This series has become a firm favourite. The plots trip along through thoughtful world-building as compelling, often ambiguous characters shake the status quo. I love how this series centres friendship and family (extra points for writing a love triangle I actually adore). The triumphant conclusion to a 5-star trilogy.
The Poison Song – Jen Williams
Dark but not grimdark, this 5-star series laughs at genre boundaries. Not as traditional as it sounds (loners bond to save world from ancient enemy) – Williams plays with tropes, twists her world-building and delights in wrong-footing you at every step. Devastatingly good, and that ending wrecked me.
This Is How You Lose The Time War – Amal El-Mohtar and Max Gladstone
Sometimes you know you’re being manipulated from the start, and sometimes you don’t care. This is almost more poetry than prose, a gorgeous literary exercise in epistolary time travel enemies-to-lovers romance. Do not burn before reading.
The Calculating Stars – Mary Robinette Kowal
I fell head over heels for this uncompromising re-imagining of the space race. Scientists, engineers, pilots and mathematicians must work together to find a way to get humanity off-planet after an extinction event. If only half of them weren’t being excluded from the effort by their gender and race…
Turning Darkness Into Light – Marie Brennan

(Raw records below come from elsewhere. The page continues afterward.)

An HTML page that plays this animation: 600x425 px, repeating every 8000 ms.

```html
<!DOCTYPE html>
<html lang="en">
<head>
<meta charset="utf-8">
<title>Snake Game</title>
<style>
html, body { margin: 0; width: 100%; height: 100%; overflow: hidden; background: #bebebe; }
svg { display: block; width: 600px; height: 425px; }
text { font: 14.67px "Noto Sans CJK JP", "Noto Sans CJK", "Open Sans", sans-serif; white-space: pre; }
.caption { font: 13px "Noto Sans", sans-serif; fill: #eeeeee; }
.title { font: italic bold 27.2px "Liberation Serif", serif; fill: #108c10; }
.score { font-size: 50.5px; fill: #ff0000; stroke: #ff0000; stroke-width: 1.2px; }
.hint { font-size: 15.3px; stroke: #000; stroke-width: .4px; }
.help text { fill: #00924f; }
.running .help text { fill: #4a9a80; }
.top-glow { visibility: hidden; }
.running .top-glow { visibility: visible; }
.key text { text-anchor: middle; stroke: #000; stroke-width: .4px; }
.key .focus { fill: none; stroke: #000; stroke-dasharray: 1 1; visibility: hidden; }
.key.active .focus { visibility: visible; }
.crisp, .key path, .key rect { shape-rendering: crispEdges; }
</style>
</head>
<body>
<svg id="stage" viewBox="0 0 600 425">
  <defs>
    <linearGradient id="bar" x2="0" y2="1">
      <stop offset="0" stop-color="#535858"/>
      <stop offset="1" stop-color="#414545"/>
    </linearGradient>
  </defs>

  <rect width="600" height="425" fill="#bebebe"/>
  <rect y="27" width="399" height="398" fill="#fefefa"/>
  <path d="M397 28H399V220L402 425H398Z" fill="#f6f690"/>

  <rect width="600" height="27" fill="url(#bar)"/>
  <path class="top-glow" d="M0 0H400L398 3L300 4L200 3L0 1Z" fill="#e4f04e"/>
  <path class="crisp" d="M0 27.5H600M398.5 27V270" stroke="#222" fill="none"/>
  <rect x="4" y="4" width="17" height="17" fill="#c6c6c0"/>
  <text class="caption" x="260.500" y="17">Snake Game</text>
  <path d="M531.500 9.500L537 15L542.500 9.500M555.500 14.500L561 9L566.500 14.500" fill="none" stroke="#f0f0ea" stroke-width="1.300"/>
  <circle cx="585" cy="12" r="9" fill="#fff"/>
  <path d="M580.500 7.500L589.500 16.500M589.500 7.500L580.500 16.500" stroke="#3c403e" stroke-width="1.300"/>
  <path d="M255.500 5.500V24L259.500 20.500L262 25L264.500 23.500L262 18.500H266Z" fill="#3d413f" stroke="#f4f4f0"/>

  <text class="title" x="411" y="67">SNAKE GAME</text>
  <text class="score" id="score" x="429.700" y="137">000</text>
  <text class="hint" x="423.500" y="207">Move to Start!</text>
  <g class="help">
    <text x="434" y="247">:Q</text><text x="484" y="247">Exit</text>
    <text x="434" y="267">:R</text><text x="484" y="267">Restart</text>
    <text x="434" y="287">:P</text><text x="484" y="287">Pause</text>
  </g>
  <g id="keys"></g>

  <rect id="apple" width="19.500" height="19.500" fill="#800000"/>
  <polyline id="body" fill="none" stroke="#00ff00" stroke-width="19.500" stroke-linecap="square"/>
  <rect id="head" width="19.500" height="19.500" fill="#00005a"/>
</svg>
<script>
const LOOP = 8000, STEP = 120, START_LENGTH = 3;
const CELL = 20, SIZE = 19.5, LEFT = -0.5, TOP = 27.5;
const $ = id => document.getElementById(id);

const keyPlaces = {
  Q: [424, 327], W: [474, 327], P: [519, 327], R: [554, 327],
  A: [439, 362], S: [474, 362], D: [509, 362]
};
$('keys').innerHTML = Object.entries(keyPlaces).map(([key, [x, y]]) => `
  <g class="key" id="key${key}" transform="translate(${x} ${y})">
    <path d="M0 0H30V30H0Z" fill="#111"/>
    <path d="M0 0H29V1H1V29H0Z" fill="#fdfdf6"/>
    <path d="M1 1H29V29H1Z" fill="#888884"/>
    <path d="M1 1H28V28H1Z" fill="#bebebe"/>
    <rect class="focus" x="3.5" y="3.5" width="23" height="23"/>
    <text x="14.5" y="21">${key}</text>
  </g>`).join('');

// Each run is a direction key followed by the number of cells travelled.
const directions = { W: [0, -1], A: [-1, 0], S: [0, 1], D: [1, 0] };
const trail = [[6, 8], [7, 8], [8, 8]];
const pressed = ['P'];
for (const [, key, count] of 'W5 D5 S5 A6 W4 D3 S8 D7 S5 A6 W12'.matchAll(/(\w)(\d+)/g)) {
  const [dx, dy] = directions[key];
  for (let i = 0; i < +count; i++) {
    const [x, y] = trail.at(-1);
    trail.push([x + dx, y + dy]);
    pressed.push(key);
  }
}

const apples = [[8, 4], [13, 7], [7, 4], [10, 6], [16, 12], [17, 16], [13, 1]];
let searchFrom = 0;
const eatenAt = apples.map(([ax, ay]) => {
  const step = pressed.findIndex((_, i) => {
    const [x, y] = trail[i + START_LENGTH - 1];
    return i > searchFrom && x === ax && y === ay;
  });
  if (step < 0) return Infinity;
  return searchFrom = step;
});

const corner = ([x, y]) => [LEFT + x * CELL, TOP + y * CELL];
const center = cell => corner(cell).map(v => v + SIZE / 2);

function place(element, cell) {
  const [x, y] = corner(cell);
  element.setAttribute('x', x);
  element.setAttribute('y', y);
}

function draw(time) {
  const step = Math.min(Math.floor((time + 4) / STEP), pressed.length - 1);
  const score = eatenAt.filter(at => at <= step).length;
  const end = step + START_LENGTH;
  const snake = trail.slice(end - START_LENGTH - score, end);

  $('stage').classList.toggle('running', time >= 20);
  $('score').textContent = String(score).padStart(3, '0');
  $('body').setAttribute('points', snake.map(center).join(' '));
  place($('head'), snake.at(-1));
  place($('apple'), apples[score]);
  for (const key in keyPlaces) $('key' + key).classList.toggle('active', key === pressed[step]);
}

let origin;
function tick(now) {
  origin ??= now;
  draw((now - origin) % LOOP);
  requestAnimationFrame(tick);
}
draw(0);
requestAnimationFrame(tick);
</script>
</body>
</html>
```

If sequels are tricky, stand-alone follow-ups to best-selling series are harder – but there’s no challenge too big for Lady Trent’s granddaughter. The politics of language, culture and history are every bit as gripping as Isabella’s globetrotting adventures, and impetuous Audrey just as adorable.
A Memory Called Empire – Arkady Martine
An accomplished debut that puts Arkady Martine firmly at the heart of my wishlist for the future. This political space opera explores notions of identity and the haunting loneliness of the expat – whilst taking ruthless potshots at cultural exceptionalism and colonial expansion. Brilliant.
Steel Frame – Andrew Skinner
I’ve done nothing but rave about this book since I put it down. Andrew Skinner ruthlessly targeted my weak points and won my heart with this unexpectedly feelings-led military space opera of giant robots punching each other. Carry me.
The Bone Ships – R J Barker
RJ finally won me over with this stunning shipboard fantasy of sea monsters and bird mages. A hapless young man comes of age under the tutelage of a ruthless captain determined to save their world from itself – one convict at a time, if necessary. Magnificent.
Honourable mentions go to all my 4-star books: they would be a compelling top ten in their own right. Particular favourites that I feel guilty for not squeezing into this list (ARGH SO MANY GOOD BOOKS) include Mughal fantasy Empire of Sand by Tasha Suri, magical space western Hunger Makes the Wolf by Alex Wells, and the unexpectedly compassionate (if still hip deep in gore) Godblind trilogy by Anna Stephens. Dammit, Anna, I know I don’t like grimdark, but will you write me some more?
What have you enjoyed most so far this year?